* TASK STATEMENT: Lines that include the word "edge" should be copied from the listing that follows.

* MATERIAL FOR THE TASK:
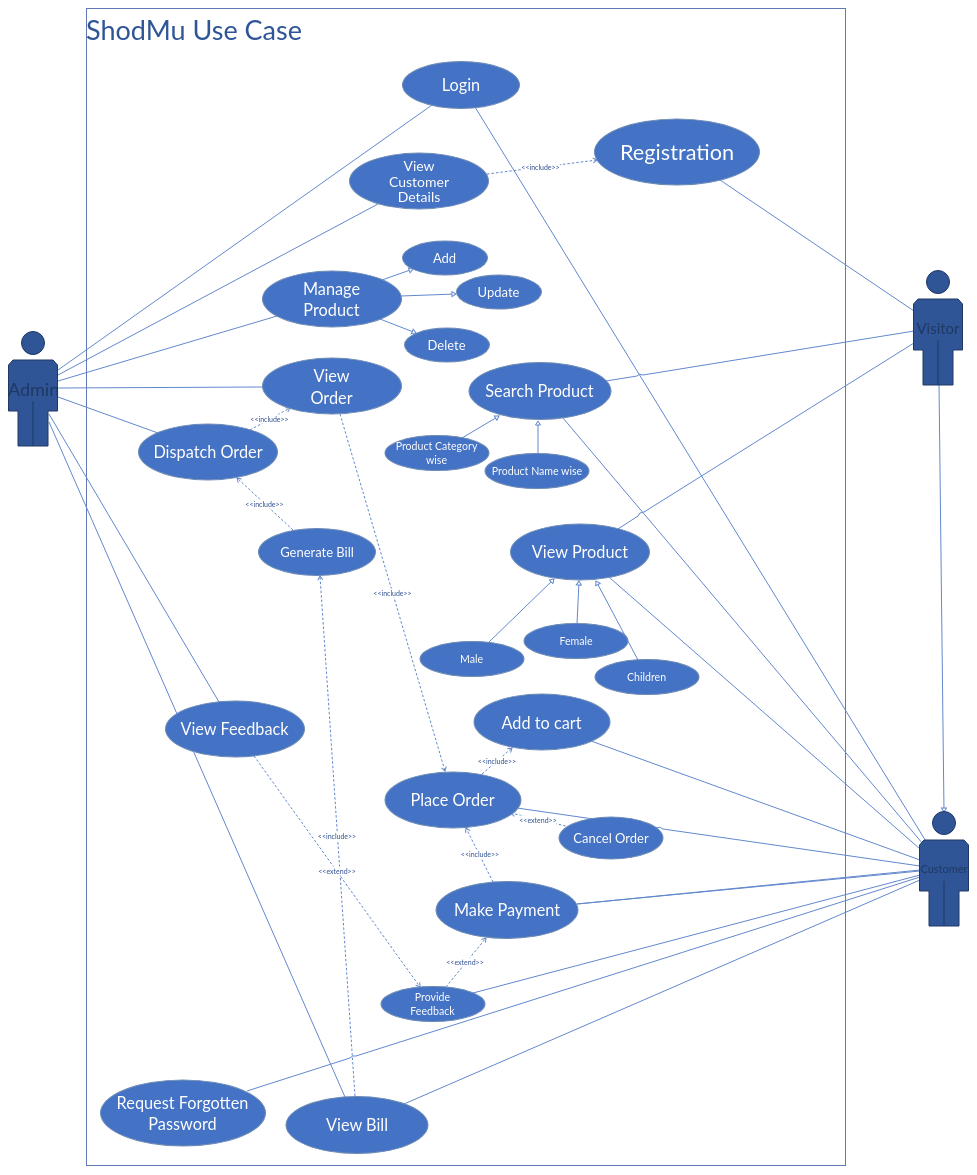
<!DOCTYPE html>
<html lang="en">
<head>
<meta charset="utf-8">
<title>ShodMu Use Case</title>
<style>
:root {
  --fill: #4472c4;
  --edge: #6f8cb5;
  --line: #6288cd;
  --frame: #6079b4;
  --title: #2f5597;
  --actor: #2f5597;
  --actor-edge: #1f3864;
  --label: #2f4f8f;
}
* { box-sizing: border-box; margin: 0; padding: 0; }
html, body { width: 977px; height: 1175px; overflow: hidden; background: #fff; }
body { font-family: Lato, "Open Sans", sans-serif; }
.diagram { position: relative; width: 977px; height: 1175px; overflow: hidden; }
.system { position: absolute; left: 86px; top: 8px; width: 760px; height: 1158px; border: 1px solid var(--frame); }
.system h1 { font-size: 27px; font-weight: 400; line-height: 42px; color: var(--title); white-space: nowrap; margin-left: -1px; }
.links { position: absolute; inset: 0; }
.links path, .links line { fill: none; stroke: var(--line); stroke-width: 1; }
.links .depends path { stroke-dasharray: 2.5 2; }
.links marker path { stroke-dasharray: none; }
.links .hollow { fill: #fff; }
.case {
  position: absolute; left: calc(var(--x) * 1px); top: calc(var(--y) * 1px);
  width: var(--w); height: var(--h); transform: translate(-50%, -50%);
  display: flex; align-items: center; justify-content: center; text-align: center;
  border: 1px solid var(--edge); border-radius: 50%; background: var(--fill); color: #fff;
  font-size: var(--size); line-height: 1.3; white-space: nowrap;
  --w: 140px; --h: 57px; --size: 16.3px;
}
.large { --w: 166px; --h: 67px; }
.wide { --w: 143px; --h: 58px; }
.medium { --w: 118px; --h: 48px; }
.action { --w: 86px; --h: 35px; --size: 13px; }
.small { --w: 105px; --h: 36px; --size: 10.6px; padding-top: 2px; }
.cancel { --w: 105px; --h: 43px; --size: 13px; }
.three-line { --size: 14px; line-height: 15.5px; }
.relation {
  position: absolute; left: calc(var(--x) * 1px); top: calc(var(--y) * 1px); transform: translate(-50%, -50%);
  background: #fff; color: var(--label); font-size: 7px; line-height: 9px; white-space: nowrap;
}
.actor { position: absolute; left: calc(var(--x) * 1px); top: calc(var(--y) * 1px); width: 50px; height: 116px; }
.actor svg { position: absolute; inset: 0; }
.actor span {
  position: absolute; left: 0; top: 43px; width: 50px; text-align: center;
  font-size: var(--size); line-height: 30px; color: var(--actor-edge); white-space: nowrap;
}
</style>
</head>
<body>
<main class="diagram">
  <section class="system"><h1>ShodMu Use Case</h1></section>

  <svg class="links" width="977" height="1175" viewBox="0 0 977 1175" aria-hidden="true">
    <defs>
      <marker id="open" markerWidth="7" markerHeight="7" refX="5" refY="3.5" orient="auto" markerUnits="userSpaceOnUse"><path d="M1 1L5 3.5L1 6"/></marker>
      <marker id="hollow" markerWidth="7" markerHeight="7" refX="5" refY="3.5" orient="auto" markerUnits="userSpaceOnUse"><path class="hollow" d="M1 1L5 3.5L1 6Z"/></marker>
    </defs>
    <g id="admin-links">
      <line x1="58" y1="370" x2="432" y2="105"/>
      <line x1="58" y1="375" x2="378" y2="204"/>
      <line x1="58" y1="381" x2="277" y2="316"/>
      <line x1="58" y1="388" x2="263" y2="387"/>
      <line x1="58" y1="397" x2="158" y2="433"/>
      <line x1="49" y1="414" x2="219" y2="702"/>
      <line x1="49" y1="422" x2="345" y2="1097"/>
    </g>
    <g id="visitor-links">
      <line x1="720" y1="180" x2="914" y2="311"/>
      <path d="M606 381L637 376Q639 373 643 375L914 331"/>
      <path d="M618 529L638 516Q639 512 644 512L914 343"/>
      <line x1="939" y1="384" x2="944" y2="812" marker-end="url(#hollow)"/>
    </g>
    <g id="customer-links">
      <line x1="475" y1="107" x2="927" y2="843"/>
      <line x1="563" y1="418" x2="923" y2="844"/>
      <line x1="610" y1="578" x2="920" y2="849"/>
      <line x1="591" y1="741" x2="920" y2="860"/>
      <path d="M517 808L656 828Q660 826 663 829L920 866"/>
      <line x1="577" y1="904" x2="920" y2="870"/>
      <line x1="577" y1="904" x2="920" y2="871"/>
      <line x1="473" y1="993" x2="920" y2="875"/>
      <path d="M247 1091L350 1058Q352 1055 356 1056L920 877"/>
      <line x1="404" y1="1104" x2="920" y2="880"/>
    </g>
    <g id="generalizations" marker-end="url(#hollow)">
      <path d="M382 280L413 269"/>
      <path d="M401 296L456 294"/>
      <path d="M380 319L416 333"/>
      <path d="M462 438L499 416"/>
      <path d="M538 454L538 421"/>
      <path d="M488 643L554 579"/>
      <path d="M577 624L579 581"/>
    </g>
    <g id="dependencies" class="depends" marker-end="url(#open)">
      <path d="M487 174L597 160"/>
      <path d="M250 430L290 408"/>
      <path d="M293 530L237 478"/>
      <path d="M340 414L445 771"/>
      <path d="M355 1096L320 576"/>
      <path d="M254 756L420 987"/>
      <path d="M482 774L512 748"/>
      <path d="M570 827L511 813"/>
      <path d="M493 882L466 828"/>
      <path d="M446 987L486 938"/>
    </g>
  </svg>

  <div class="case medium" style="--x:461;--y:84.5">Login</div>
  <div class="case large" style="--x:677;--y:151.5;--size:21.7px">Registration</div>
  <div class="case three-line" style="--x:419;--y:181">View<br>Customer<br>Details</div>
  <div class="case action" style="--x:444.5;--y:257.5">Add</div>
  <div class="case" style="--x:331.5;--y:298.5">Manage<br>Product</div>
  <div class="case action" style="--x:498.5;--y:291.5">Update</div>
  <div class="case action" style="--x:446.5;--y:344.5">Delete</div>
  <div class="case" style="--x:331.5;--y:386">View<br>Order</div>
  <div class="case wide" style="--x:539.5;--y:391">Search Product</div>
  <div class="case small" style="--x:436.5;--y:453">Product Category<br>wise</div>
  <div class="case small" style="--x:537;--y:471">Product Name wise</div>
  <div class="case" style="--x:208;--y:451.5">Dispatch Order</div>
  <div class="case medium" style="--x:317;--y:552;--size:13px">Generate Bill</div>
  <div class="case" style="--x:580;--y:551.5">View Product</div>
  <div class="case small" style="--x:471.5;--y:659">Male</div>
  <div class="case small" style="--x:576;--y:641">Female</div>
  <div class="case small" style="--x:646.5;--y:676.5">Children</div>
  <div class="case" style="--x:234.5;--y:728.5">View Feedback</div>
  <div class="case" style="--x:541.5;--y:722;--w:137px">Add to cart</div>
  <div class="case" style="--x:452.5;--y:799.5;--w:137px">Place Order</div>
  <div class="case cancel" style="--x:611;--y:838">Cancel Order</div>
  <div class="case wide" style="--x:507;--y:909.5">Make Payment</div>
  <div class="case small" style="--x:432.5;--y:1003.5">Provide<br>Feedback</div>
  <div class="case large" style="--x:182.5;--y:1112.5">Request Forgotten<br>Password</div>
  <div class="case wide" style="--x:357;--y:1124.5">View Bill</div>

  <svg class="links" width="977" height="1175" viewBox="0 0 977 1175" aria-hidden="true">
    <path d="M638 660L596 581" marker-end="url(#hollow)"/>
  </svg>

  <span class="relation" style="--x:540.5;--y:167">&lt;&lt;include&gt;&gt;</span>
  <span class="relation" style="--x:269.5;--y:419">&lt;&lt;include&gt;&gt;</span>
  <span class="relation" style="--x:264.5;--y:503.5">&lt;&lt;include&gt;&gt;</span>
  <span class="relation" style="--x:392.5;--y:592.5">&lt;&lt;include&gt;&gt;</span>
  <span class="relation" style="--x:497;--y:760.5">&lt;&lt;include&gt;&gt;</span>
  <span class="relation" style="--x:538;--y:819.5">&lt;&lt;extend&gt;&gt;</span>
  <span class="relation" style="--x:337;--y:835.5">&lt;&lt;include&gt;&gt;</span>
  <span class="relation" style="--x:480;--y:853.5">&lt;&lt;include&gt;&gt;</span>
  <span class="relation" style="--x:337;--y:870.5">&lt;&lt;extend&gt;&gt;</span>
  <span class="relation" style="--x:465;--y:961.5">&lt;&lt;extend&gt;&gt;</span>

  <div class="actor" style="--x:8;--y:331;--size:18px">
    <svg width="50" height="116" viewBox="0 0 50 116" aria-hidden="true">
      <defs>
        <g id="figure" fill="var(--actor)" stroke="var(--actor-edge)">
          <circle cx="25" cy="12" r="11.5"/>
          <path d="M5 29H45L49.5 34V80H40V115H10V80H.5V34Z"/>
          <path d="M25 70V115" fill="none"/>
        </g>
      </defs>
      <use href="#figure"/>
    </svg>
    <span>Admin</span>
  </div>
  <div class="actor" style="--x:913;--y:270;--size:15px">
    <svg width="50" height="116" viewBox="0 0 50 116" aria-hidden="true"><use href="#figure"/></svg>
    <span>Visitor</span>
  </div>
  <div class="actor" style="--x:919;--y:811;--size:11px">
    <svg width="50" height="116" viewBox="0 0 50 116" aria-hidden="true"><use href="#figure"/></svg>
    <span>Customer</span>
  </div>
</main>
</body>
</html>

* EXERCISE ANSWER:
  --edge: #6f8cb5;
  --actor-edge: #1f3864;
  border: 1px solid var(--edge); border-radius: 50%; background: var(--fill); color: #fff;
  font-size: var(--size); line-height: 30px; color: var(--actor-edge); white-space: nowrap;
        <g id="figure" fill="var(--actor)" stroke="var(--actor-edge)">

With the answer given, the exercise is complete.